→ WHAT IS BEING ASKED
Every line holding the string "sans" is to be copied from the entries below.

Source texts of formatted documents:
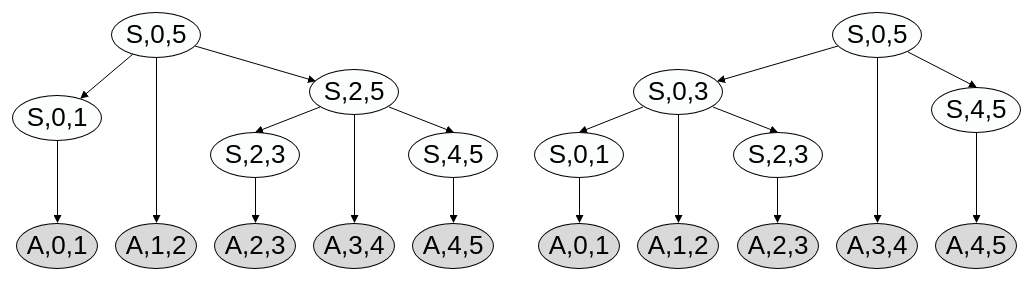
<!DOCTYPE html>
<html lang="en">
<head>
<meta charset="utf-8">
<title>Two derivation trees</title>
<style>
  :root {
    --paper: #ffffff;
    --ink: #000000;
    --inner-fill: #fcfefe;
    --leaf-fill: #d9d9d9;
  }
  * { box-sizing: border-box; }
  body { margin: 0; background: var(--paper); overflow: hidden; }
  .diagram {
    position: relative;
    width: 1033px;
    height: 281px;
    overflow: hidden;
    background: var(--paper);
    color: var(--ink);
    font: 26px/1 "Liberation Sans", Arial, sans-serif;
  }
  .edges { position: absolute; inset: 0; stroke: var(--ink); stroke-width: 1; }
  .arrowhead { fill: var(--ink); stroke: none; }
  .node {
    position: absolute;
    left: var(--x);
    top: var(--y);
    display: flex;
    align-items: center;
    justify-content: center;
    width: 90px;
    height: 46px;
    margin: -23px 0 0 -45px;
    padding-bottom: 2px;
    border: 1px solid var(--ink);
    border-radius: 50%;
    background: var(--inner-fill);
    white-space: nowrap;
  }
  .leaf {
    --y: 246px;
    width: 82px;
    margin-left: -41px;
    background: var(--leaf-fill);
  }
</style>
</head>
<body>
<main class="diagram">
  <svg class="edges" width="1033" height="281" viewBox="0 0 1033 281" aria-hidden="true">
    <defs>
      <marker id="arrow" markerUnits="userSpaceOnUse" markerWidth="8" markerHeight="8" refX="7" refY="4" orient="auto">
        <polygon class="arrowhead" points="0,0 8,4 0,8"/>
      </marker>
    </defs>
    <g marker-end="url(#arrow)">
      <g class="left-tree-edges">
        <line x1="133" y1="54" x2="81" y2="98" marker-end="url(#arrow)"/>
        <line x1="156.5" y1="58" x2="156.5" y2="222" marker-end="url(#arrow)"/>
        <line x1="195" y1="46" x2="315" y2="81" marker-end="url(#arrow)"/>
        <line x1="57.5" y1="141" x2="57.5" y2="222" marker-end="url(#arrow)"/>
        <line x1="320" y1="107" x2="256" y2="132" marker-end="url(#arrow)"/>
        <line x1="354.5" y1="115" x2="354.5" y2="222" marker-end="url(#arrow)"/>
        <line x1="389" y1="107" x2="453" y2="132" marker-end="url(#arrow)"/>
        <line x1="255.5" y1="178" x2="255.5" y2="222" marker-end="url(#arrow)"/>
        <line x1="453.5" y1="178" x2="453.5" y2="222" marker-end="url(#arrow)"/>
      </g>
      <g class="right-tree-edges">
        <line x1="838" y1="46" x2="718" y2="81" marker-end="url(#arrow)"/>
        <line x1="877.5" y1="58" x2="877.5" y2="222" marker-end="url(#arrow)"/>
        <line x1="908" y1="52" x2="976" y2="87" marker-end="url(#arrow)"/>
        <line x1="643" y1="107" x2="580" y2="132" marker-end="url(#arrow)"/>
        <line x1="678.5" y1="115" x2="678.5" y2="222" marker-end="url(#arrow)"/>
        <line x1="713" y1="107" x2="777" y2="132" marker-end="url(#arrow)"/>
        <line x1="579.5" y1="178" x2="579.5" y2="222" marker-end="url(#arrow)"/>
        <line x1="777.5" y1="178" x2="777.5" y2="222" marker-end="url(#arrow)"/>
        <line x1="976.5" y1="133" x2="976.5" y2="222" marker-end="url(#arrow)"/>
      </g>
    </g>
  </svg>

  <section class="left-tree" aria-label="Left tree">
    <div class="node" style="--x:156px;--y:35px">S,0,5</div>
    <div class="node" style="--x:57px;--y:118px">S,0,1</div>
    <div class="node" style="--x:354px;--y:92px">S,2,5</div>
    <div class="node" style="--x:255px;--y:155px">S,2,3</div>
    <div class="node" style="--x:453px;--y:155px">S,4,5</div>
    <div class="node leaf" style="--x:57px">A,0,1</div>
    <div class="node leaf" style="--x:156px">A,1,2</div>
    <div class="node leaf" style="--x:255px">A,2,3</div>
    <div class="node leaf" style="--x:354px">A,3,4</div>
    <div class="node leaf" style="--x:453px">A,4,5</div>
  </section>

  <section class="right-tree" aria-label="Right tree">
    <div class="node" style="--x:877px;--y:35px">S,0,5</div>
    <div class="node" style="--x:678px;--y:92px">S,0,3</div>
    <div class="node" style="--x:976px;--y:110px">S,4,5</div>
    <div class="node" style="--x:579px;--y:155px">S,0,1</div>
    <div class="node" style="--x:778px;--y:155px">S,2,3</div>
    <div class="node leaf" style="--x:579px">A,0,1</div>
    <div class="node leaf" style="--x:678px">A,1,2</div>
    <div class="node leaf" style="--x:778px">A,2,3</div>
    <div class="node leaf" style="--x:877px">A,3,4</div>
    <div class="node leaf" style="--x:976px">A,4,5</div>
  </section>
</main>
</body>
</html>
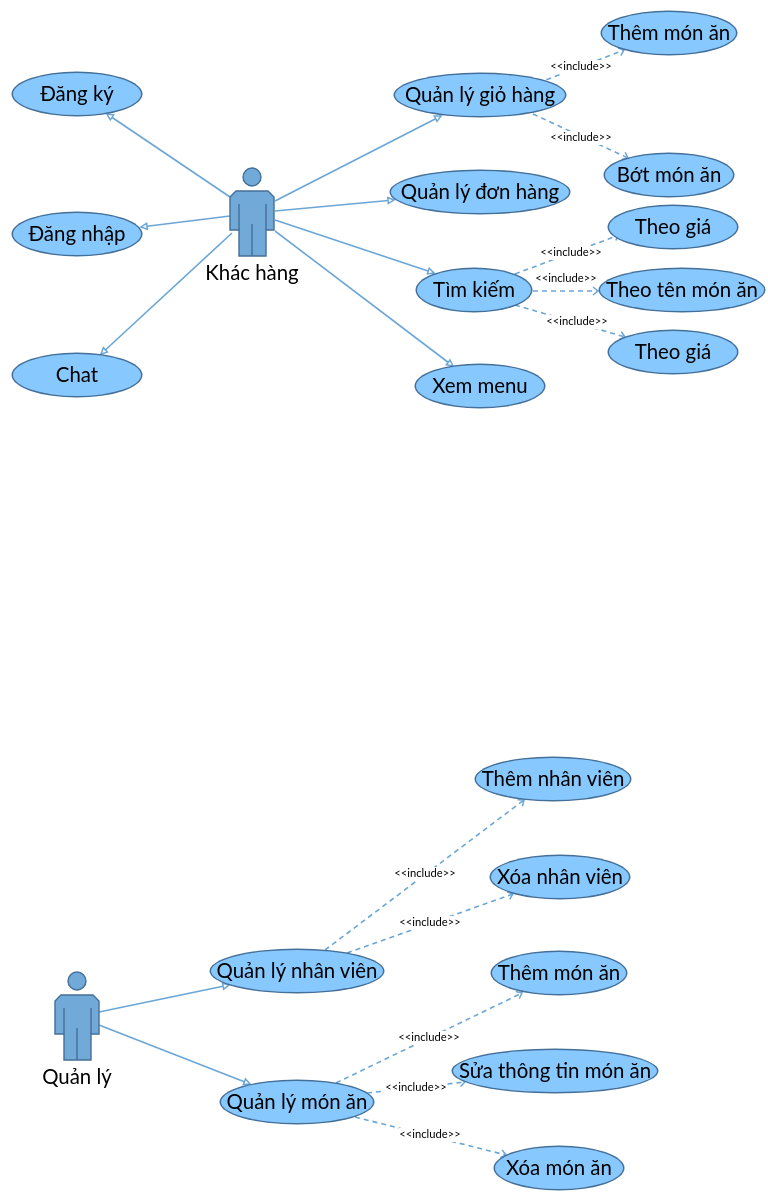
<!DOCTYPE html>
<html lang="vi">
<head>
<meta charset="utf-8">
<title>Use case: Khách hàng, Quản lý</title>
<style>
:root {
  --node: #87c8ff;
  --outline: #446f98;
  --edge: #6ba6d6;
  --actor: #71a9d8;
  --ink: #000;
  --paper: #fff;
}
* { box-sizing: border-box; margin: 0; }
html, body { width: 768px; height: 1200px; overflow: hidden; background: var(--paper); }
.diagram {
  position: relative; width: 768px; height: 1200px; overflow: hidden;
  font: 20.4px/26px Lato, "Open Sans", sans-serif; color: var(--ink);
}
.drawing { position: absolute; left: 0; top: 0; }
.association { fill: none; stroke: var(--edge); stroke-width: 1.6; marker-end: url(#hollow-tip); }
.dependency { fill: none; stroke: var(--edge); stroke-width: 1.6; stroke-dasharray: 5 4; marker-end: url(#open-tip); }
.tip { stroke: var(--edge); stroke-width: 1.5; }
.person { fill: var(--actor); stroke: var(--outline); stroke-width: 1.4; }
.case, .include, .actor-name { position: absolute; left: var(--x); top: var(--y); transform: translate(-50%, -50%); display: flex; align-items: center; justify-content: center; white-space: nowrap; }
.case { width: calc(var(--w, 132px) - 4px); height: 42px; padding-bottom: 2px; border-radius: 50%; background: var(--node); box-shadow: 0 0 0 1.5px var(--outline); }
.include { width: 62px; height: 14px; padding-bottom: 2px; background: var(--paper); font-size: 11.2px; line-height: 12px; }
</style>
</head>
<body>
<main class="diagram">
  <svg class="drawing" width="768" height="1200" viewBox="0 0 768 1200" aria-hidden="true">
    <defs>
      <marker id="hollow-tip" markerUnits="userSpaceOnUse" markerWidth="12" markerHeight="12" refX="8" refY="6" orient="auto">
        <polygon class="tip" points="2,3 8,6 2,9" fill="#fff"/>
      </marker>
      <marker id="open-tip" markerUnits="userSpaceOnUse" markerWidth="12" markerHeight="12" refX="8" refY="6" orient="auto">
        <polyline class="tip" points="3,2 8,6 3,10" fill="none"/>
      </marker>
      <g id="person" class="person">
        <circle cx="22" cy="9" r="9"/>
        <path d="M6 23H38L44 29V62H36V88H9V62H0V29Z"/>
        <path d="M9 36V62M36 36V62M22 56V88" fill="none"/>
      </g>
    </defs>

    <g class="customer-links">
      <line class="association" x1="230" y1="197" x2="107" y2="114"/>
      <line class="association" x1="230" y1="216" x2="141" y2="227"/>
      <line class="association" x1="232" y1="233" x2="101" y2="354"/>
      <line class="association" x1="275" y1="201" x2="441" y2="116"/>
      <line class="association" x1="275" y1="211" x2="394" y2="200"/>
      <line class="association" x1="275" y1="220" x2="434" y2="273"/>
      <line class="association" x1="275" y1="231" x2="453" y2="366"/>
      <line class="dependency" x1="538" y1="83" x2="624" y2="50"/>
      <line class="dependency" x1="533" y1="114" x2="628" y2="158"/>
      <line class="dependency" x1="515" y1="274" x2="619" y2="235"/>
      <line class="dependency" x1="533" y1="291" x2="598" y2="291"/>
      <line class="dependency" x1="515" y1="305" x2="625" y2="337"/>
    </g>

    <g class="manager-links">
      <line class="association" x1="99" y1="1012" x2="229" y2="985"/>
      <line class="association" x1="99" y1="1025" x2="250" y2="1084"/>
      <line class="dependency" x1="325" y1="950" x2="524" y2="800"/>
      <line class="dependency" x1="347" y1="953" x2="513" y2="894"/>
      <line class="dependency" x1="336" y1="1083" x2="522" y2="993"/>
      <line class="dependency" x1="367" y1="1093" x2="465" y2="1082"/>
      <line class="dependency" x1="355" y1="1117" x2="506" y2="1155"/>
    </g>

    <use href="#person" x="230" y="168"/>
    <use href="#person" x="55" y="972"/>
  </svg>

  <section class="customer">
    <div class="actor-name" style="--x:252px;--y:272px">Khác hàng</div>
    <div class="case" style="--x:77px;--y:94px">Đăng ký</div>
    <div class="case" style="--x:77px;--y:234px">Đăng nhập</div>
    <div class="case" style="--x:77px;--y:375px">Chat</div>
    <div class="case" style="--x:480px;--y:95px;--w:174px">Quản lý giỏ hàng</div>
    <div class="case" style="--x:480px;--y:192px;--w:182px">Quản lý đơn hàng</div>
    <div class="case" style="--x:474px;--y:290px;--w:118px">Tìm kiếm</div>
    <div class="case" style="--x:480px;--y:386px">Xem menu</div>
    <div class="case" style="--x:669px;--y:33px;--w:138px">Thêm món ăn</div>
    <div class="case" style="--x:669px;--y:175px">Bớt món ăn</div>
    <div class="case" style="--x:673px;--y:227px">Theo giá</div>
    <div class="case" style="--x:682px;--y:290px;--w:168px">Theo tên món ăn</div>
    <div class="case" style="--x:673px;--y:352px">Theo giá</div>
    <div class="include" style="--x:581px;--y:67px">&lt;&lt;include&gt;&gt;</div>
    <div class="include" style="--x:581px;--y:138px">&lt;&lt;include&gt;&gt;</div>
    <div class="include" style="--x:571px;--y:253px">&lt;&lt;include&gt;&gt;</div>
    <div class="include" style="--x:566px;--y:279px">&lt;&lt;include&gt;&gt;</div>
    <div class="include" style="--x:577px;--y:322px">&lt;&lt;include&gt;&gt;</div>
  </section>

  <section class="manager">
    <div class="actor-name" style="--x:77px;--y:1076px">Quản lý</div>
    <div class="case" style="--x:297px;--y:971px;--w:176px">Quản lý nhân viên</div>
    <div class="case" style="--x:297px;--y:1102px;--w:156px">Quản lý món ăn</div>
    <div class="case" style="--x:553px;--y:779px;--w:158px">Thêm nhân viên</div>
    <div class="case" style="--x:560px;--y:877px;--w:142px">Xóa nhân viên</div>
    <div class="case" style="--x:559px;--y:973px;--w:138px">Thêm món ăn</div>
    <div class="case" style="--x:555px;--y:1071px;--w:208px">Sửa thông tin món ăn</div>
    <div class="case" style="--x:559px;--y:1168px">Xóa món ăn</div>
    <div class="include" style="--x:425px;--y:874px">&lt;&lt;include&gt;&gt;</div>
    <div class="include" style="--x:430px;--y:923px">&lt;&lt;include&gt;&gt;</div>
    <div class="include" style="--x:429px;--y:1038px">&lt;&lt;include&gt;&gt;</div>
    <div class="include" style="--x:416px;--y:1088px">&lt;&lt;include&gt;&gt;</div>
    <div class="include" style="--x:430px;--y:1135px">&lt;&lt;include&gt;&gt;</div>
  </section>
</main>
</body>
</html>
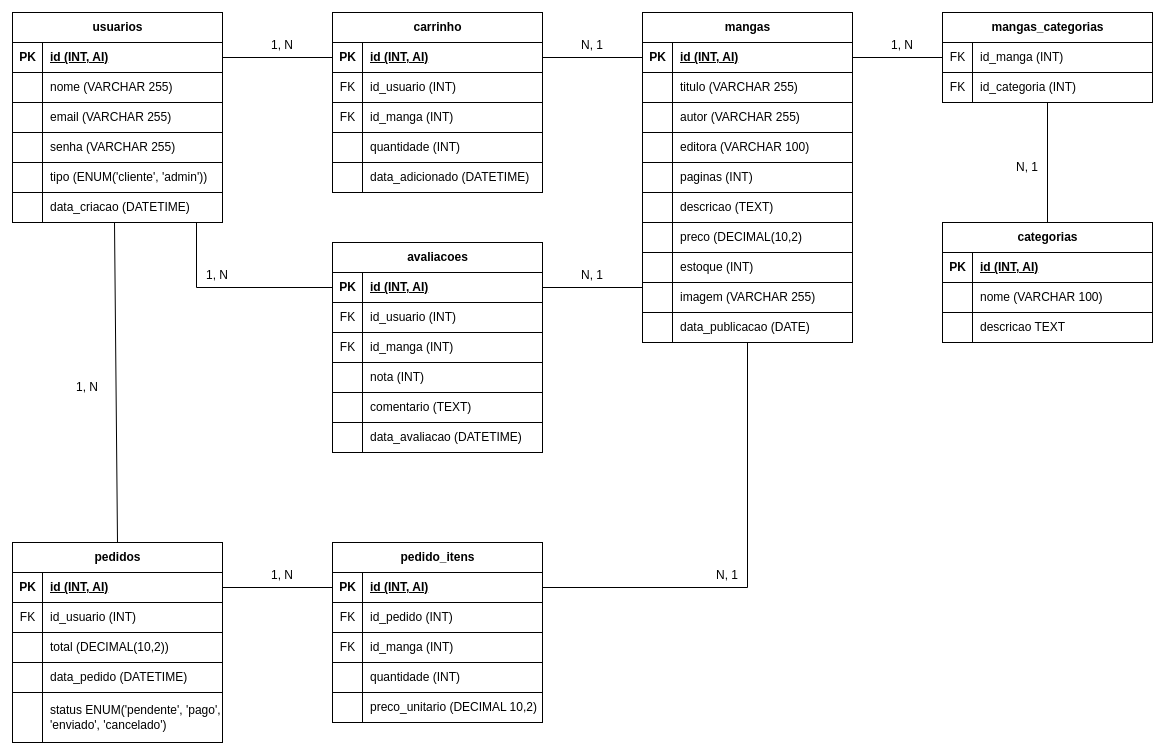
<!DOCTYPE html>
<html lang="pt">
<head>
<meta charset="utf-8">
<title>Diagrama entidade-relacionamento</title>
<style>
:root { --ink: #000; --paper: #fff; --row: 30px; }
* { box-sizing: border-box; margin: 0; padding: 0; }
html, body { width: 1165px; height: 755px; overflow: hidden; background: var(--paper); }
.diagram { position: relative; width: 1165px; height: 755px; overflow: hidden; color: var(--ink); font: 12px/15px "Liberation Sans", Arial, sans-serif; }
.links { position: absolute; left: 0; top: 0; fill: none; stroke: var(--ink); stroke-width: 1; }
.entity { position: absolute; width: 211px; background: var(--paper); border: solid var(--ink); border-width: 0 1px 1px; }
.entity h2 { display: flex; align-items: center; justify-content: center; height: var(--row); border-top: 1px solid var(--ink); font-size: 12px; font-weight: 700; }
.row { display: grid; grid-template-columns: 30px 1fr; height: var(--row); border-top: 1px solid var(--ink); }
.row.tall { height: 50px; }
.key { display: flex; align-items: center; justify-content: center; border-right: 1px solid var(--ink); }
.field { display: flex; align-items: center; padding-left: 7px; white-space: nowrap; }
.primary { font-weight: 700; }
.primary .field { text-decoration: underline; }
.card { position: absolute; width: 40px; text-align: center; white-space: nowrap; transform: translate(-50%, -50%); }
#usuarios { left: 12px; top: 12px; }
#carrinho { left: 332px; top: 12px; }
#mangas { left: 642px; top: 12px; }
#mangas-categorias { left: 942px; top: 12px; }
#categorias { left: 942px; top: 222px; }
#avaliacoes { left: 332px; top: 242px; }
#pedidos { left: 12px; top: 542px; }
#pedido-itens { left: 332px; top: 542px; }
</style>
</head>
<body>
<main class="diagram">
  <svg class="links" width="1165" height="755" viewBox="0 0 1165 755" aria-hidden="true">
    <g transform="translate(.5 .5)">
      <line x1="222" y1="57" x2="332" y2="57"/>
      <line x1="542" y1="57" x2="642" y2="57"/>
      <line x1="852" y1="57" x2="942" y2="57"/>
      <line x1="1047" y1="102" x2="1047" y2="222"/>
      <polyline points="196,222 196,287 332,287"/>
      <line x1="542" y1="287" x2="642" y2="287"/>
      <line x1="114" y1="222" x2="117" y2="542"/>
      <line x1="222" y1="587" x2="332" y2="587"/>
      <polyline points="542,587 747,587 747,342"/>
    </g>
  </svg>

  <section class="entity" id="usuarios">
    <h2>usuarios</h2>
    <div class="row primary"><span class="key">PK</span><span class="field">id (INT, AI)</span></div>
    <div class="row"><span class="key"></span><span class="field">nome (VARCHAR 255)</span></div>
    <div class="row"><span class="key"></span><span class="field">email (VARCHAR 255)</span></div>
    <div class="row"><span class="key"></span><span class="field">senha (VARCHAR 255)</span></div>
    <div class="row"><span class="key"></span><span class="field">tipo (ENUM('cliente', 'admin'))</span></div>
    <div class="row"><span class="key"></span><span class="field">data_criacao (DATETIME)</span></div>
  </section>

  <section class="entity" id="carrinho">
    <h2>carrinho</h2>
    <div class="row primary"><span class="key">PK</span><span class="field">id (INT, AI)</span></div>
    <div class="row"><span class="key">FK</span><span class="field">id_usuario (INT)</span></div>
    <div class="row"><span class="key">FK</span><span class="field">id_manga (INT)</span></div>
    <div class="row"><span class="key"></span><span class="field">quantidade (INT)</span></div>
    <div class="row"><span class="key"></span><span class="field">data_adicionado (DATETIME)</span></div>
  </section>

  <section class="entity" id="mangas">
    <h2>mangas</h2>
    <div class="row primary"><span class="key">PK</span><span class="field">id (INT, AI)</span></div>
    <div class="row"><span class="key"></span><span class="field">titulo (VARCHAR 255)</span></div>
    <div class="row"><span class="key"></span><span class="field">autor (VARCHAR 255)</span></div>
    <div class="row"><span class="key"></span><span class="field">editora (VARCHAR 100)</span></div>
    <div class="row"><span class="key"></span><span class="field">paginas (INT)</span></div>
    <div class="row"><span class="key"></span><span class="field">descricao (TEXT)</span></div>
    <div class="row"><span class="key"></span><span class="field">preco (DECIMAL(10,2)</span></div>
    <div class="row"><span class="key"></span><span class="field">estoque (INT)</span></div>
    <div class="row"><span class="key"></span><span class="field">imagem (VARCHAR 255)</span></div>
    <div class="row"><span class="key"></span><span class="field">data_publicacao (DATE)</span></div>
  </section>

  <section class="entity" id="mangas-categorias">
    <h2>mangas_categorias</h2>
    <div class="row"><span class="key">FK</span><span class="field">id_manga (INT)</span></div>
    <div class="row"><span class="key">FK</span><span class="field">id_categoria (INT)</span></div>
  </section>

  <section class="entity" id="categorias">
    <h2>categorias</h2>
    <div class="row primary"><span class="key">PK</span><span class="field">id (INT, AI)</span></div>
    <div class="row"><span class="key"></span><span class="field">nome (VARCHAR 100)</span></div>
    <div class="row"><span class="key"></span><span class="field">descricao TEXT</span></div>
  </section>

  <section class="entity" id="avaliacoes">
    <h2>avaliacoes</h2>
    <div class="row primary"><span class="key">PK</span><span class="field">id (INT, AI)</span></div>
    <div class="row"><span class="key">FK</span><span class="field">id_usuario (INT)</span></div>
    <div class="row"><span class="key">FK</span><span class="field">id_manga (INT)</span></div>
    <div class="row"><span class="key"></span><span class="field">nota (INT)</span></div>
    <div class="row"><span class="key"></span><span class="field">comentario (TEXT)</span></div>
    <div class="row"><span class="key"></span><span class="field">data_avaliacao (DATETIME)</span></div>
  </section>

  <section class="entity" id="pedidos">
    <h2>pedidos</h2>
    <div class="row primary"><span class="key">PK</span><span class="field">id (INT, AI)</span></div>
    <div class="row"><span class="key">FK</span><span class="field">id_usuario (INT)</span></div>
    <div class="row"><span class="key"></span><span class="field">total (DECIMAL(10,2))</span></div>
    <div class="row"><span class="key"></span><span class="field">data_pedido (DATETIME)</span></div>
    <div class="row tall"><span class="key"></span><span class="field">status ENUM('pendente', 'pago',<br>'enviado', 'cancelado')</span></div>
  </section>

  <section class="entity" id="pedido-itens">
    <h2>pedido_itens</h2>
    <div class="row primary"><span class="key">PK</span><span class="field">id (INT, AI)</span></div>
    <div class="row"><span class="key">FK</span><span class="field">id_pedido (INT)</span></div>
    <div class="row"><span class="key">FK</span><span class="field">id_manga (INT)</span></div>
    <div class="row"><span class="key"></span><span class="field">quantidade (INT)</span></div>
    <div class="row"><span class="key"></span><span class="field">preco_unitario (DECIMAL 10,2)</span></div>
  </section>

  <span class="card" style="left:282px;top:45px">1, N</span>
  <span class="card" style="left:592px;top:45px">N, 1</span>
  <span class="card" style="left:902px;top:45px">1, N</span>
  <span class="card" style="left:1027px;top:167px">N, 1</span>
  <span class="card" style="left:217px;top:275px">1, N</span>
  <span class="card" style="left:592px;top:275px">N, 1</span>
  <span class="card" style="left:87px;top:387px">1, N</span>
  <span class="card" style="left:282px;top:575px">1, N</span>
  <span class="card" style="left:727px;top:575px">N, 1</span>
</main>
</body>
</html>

→ ANSWER TO THE PROBLEM
    font: 26px/1 "Liberation Sans", Arial, sans-serif;
  font: 20.4px/26px Lato, "Open Sans", sans-serif; color: var(--ink);
.diagram { position: relative; width: 1165px; height: 755px; overflow: hidden; color: var(--ink); font: 12px/15px "Liberation Sans", Arial, sans-serif; }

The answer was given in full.